Monday, April 13, 2015
Linde Institute/Social and Information Sciences Laboratory (SISL) Seminar
Designing Dynamic Contests
Mohamed Mostagir, Stephen M. Ross School of Business, University of Michigan
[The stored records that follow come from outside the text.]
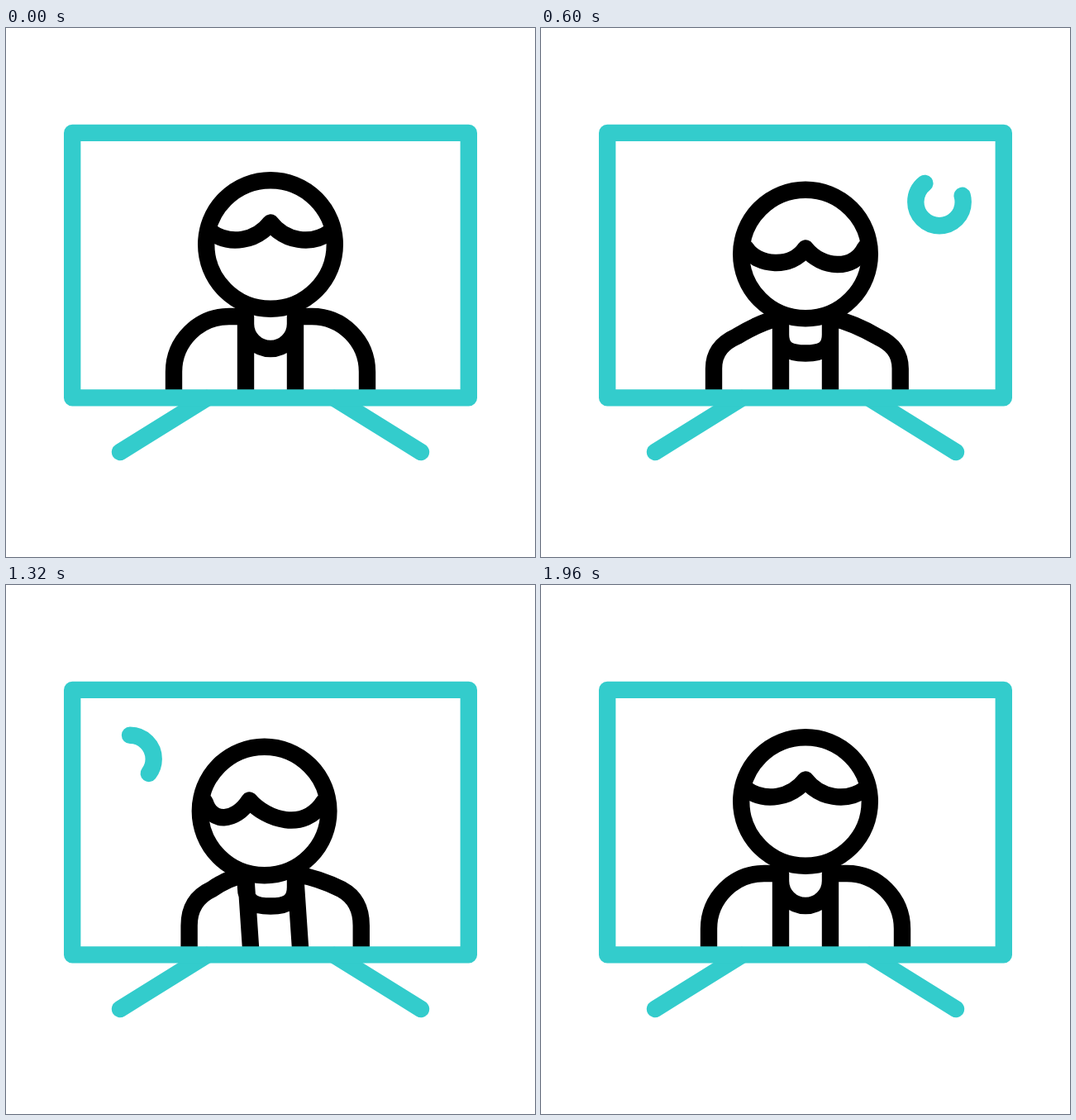
Write an HTML page that moves like this. It is 640 px wide and 640 px high and loops after 2000 ms.

```html
<!DOCTYPE html>
<html lang="en">
<head>
<meta charset="utf-8">
<title>Presenter on TV</title>
<style>
  html, body { margin: 0; width: 100%; height: 100%; overflow: hidden; background: #fff; }
  svg {
    display: block;
    width: 100%;
    height: 100%;
    fill: none;
    stroke-width: 20.4px;
    stroke-linecap: round;
    stroke-linejoin: round;
  }
  .teal { stroke: #33cccc; }
  .ink { stroke: #000; }
</style>
</head>
<body>
<svg viewBox="0 0 640 640">
  <g class="ink">
    <path id="body"/>
    <g id="head">
      <circle r="77.8"/>
      <path id="hair"/>
    </g>
  </g>
  <g class="teal">
    <path id="right" pathLength="360" d="M482 181.8a28.7 28.7 0 1 0 0 57.4a28.7 28.7 0 1 0 0-57.4"/>
    <path id="left" pathLength="360" d="M150 181.8a28.7 28.7 0 1 1 0 57.4a28.7 28.7 0 1 1 0-57.4"/>
    <path d="M138 513L242.6 448M502 513L397.4 448"/>
    <rect x="80.2" y="126.9" width="479.6" height="320.5"/>
  </g>
</svg>
<script>
  const LOOP = 2000;
  const ROUND = 0.5523; // Bézier handle length of a quarter circle
  const [body, head, hair, right, left] =
    ["body", "head", "hair", "right", "left"].map(id => document.getElementById(id));

  // Eased progress from 0 to 1 between two times
  function ease(time, from, to) {
    const x = Math.min(1, Math.max(0, (time - from) / (to - from)));
    return x * x * (3 - 2 * x);
  }

  // The hairline in head coordinates; its parting slides with the turn
  function hairPath(drop, turn, lift) {
    const start = [-72, -15 + 8 * drop - 4 * lift];
    const peak = [18 * turn - 2 * lift, -26.5 + 19.5 * drop - 6 * lift];
    const end = [72, -15 + 7.5 * drop + 5.5 * lift + 10.5 * turn];
    const leftWave = [
      -49 - 9 * drop + 7 * turn, 1.3 + 13.2 * drop,
      -17 + 15 * turn - 5 * lift, -4 + 22 * drop - 4 * lift
    ];
    const rightWave = [
      17 + 3 * drop + 14 * turn - 5 * lift, -4 + 22 * drop - 11 * lift - 4 * turn,
      49 + 9 * drop - 10 * lift, 1.3 + 19 * drop + lift - 5 * turn
    ];
    return `M${start}C${leftWave},${peak}C${rightWave},${end}`;
  }

  // Upper arm, rounded elbow, then a slope up to the collar
  function shoulder(arm, x, y, collar, drop) {
    const bend = 416 - 4 * drop;
    const top = 349 + drop;
    const handles = [arm, bend + ROUND * (y - bend), x + ROUND * (arm - x), y + 7 * drop];
    const slope = [(x + collar) / 2, (y + top) / 2 - 5 * drop];
    return `M${arm} 446V${bend}C${handles},${x},${y}Q${slope},${collar},${top}`;
  }

  function neckline(drop, turn, lift) {
    const top = 349 + drop;
    const side = 358 + 13 * drop - 2 * lift + 4 * turn;
    const bottom = 388 + 5.5 * drop - 5 * lift;
    const corner = side + (ROUND + 0.25 * drop) * (bottom - side);
    const reach = 30 * ROUND + 2.4 * drop;
    return `M290 ${top}V${side}C290 ${corner} ${320 - reach} ${bottom} 320 ${bottom}` +
      `C${320 + reach} ${bottom} 350 ${corner} 350 ${side}V${top}`;
  }

  function bodyPath(drop, turn, lift) {
    const lean = 2 * lift - 5 * turn;
    const lapel = x => `M${x} ${349 + drop}L${x + lean} 446`;
    const leftArm = shoulder(
      203 + 6 * drop + 3.6 * lift - 10 * turn,
      270 - 33 * drop - 13 * turn,
      349 + 24 * drop - 2 * lift + 3 * turn, 290, drop);
    const rightArm = shoulder(
      437 - 2.3 * drop - 9.7 * lift - 5.3 * turn,
      370 + 38 * drop - 6.5 * lift - 5.3 * turn,
      349 + 25 * drop - 2 * lift + 4 * turn, 350, drop);
    return leftArm + rightArm + lapel(290) + lapel(350) + neckline(drop, turn, lift);
  }

  function drawRing(ring, lead, trail) {
    ring.style.visibility = lead > trail ? "visible" : "hidden";
    ring.setAttribute("stroke-dasharray", `${360 * (lead - trail)} 720`);
    ring.setAttribute("stroke-dashoffset", -360 * trail);
  }

  function draw(time) {
    const back = ease(time, 1560, 1880);
    const toRight = ease(time, 600, 840);
    const drop = ease(time, 120, 360) - back;
    const lift = toRight - back;
    const turn = 1.1 * toRight - 2 * ease(time, 1080, 1320) + 0.9 * back;

    head.setAttribute("transform", `translate(${320 + 8.2 * turn} ${262 + 11.5 * drop})`);
    hair.setAttribute("d", hairPath(drop, turn, lift));
    body.setAttribute("d", bodyPath(drop, turn, lift));
    drawRing(right, ease(time, 120, 800), ease(time, 480, 1080));
    drawRing(left, ease(time, 1080, 1680), ease(time, 1320, 1960));
  }

  const start = performance.now();
  function tick() {
    draw((performance.now() - start) % LOOP);
    requestAnimationFrame(tick);
  }
  tick();
</script>
</body>
</html>
```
Innovation contests have emerged as a viable alternative to the standard research and development process. They are particularly suited for settings that feature a high degree of uncertainty regarding the actual feasibility of the end goal. Participants race towards completing an innovation project and learn about the underlying environment from their own efforts as well as from their competitors' gradual progress. Learning about the status of competition can alleviate some of the uncertainty inherent in the contest, but it can also adversely affect effort provision from the laggards as they become discouraged about their likelihood of winning. Thus, the contest's information disclosure policy is critical for its success. This paper explores the problem of designing the award structure of a contest as well as its information disclosure policy in a dynamic framework, and provides a number of guidelines with the objective of maximizing the designer's expected payoff. In particular, we show that intermediate awards, apart from directly affecting the participants' incentives to exert costly effort, may also be used as a way for the designer to appropriately disseminate information about the status of competition. Interestingly, our proposed design matches many features observed in real-world innovation contests.